Women with disabilities bear brunt of poverty, gender obstacles hinh anh 1Illustrative image (Source: VNA)

Hanoi (VNA) – The amendment of policies and assistance programmes dedicated to people with disabilities will include specific policies for disabled women.

Disabled women and young girls are usually victimised by both types of discrimination towards their gender and disabilities. They face high risks of abuse and violations, which requires policies to be improved to better protect and support them.

The information was revealed during a seminar on policies and assistance for disabled women held in Hanoi on July 24 by the Office of the National Committee for Vietnamese Persons with Disabilities, Oxfam and the Vietnam Women’s Union (VWU) Central Committee.

Vietnam is home to 6.2 million people with disabilities, 58 percent of them are females. At present, more than 1 million disabled people have received monthly allowances from the Government. Notably, the rate of poor families with disabled members remains alarmingly high.

Nguyen Van Hoi, Chief of Office of the National Committee for Vietnamese Persons with Disabilities and Director of the Department of Social Assistance under the Ministry of Labour, Invalids and Social Affairs, said that despite a number of policies, many people with disabilities have yet to become beneficiaries while the rate of poor families with disabled members remains high.

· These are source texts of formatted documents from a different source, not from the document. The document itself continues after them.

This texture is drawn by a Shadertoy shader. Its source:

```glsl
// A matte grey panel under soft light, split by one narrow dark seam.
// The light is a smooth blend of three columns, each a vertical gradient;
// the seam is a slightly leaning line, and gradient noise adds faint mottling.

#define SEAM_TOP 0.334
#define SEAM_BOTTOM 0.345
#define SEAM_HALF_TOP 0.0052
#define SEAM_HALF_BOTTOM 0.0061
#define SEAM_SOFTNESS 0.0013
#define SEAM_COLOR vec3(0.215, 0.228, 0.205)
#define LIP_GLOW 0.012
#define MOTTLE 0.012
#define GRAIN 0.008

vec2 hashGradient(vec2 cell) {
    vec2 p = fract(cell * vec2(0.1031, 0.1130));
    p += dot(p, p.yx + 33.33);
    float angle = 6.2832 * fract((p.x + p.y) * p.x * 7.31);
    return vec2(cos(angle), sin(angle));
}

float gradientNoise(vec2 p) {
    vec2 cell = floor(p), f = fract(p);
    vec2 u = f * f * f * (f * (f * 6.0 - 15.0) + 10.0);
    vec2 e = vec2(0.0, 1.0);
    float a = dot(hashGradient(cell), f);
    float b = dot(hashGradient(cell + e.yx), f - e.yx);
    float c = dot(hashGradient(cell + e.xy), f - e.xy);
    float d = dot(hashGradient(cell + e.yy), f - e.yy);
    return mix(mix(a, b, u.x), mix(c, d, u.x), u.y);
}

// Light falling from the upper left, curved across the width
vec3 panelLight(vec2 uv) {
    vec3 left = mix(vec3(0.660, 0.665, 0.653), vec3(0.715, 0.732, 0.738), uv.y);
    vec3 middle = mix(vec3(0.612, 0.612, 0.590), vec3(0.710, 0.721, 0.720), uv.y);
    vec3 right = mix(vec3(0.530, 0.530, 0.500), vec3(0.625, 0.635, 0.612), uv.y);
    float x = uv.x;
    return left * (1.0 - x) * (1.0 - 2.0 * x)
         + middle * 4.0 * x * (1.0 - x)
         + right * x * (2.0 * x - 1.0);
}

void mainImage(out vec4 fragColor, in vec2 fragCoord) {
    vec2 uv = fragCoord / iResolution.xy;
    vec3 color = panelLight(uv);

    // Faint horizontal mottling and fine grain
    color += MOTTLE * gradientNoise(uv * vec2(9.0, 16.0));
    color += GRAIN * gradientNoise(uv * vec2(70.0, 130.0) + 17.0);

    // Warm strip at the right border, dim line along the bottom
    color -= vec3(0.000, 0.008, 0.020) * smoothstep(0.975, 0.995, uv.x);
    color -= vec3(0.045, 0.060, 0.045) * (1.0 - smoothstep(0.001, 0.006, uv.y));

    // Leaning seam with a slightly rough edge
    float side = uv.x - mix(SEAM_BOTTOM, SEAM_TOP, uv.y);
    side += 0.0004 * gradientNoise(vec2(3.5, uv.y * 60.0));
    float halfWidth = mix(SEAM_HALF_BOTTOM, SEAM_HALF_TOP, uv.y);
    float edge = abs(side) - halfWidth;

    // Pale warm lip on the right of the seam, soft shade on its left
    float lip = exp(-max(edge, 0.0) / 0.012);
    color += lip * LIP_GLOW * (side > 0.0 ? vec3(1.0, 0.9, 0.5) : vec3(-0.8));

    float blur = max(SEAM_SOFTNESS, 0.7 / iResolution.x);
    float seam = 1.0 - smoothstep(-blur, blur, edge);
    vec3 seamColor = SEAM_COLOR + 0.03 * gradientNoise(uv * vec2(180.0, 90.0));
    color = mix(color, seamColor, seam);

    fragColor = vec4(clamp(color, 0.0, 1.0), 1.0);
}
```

Hoi noted that policies for disabled women still have holes in terms of career support, health care, rehabilitation and social integration, along with the mobilisation of resources to support those in need.

Assessments in the implementation of current policies are needed to serve as a foundation for the amendment of the law on persons with disabilities and the Decree No. 136/2013/ND-CP on social policies beneficiaries, he noted.

Hoi underlined the necessity to issue specific policies in medical examination and treatment covered by health insurance for the handicapped. At the moment, a number of orthopedic and rehabilitation services are yet to be covered by health insurance, which hinders disabled people’s access to health care.

In addition, the quality of the medical network at grassroots levels remains modest, as health clinics at communes are short on modern equipment and medicine, as well as physicians specialising in rehabilitation.

The community-based rehabilitation programme, with the health sector at community level as its core, faces various obstacles in its implementation. Only less than 10 percent of the disabled are engaged in such programmes, according to the Ministry of Health.

Phan Thi Quynh Nhu, Vice Director of the Department of Family and Social Affairs under the VWU Central Committee, said that women with disabilities mainly depend on their families, relatives and social allowances, and most of them are impoverished.

They are more likely to become victims of abuse compared to their able-bodied peers while due attention has yet been paid to their basic rights. Their access to medical and social services, health care, education, jobs and integration remain limited.

Disabled women suffer the impact of poverty triggered by gender barriers and other difficulties three times higher than their male counterparts. Even so, they always wish to bolster knowledge and capacity, affirming their position in the society, Nhu added.

The National Committee for Vietnamese Persons with Disabilities is reviewing and amending policies on vocational training and job offers and assistance for people offering support for the disabled. The adjustment will be in tandem with specific policies in gender stated in existing legal documents.

In 2021-2025, the committee strives to have 80 percent of women with disabilities receive various types of assistance. That figure will be raised to 100 percent by 2026-2030.

Furthermore, it will bolster communication campaigns on policies for the disabled to raise awareness of family and community’s responsibility, as well as create favourable conditions for the development of their organisations./.

Vietnam is currently home to 6.2 million people with disabilities, including 29 percent with severe and extremely severe conditions. Some 90,000 handicapped children go to schools, primarily in kindergartens and high schools.

Over 1,900 vocational training facilities offer courses for the disabled. About 17,000-20,000 disabled people receive training each year.

In 2012-2030, the MoLISA launched a livelihood support model for 1,320 households of people with disabilities in 25 provinces and cities.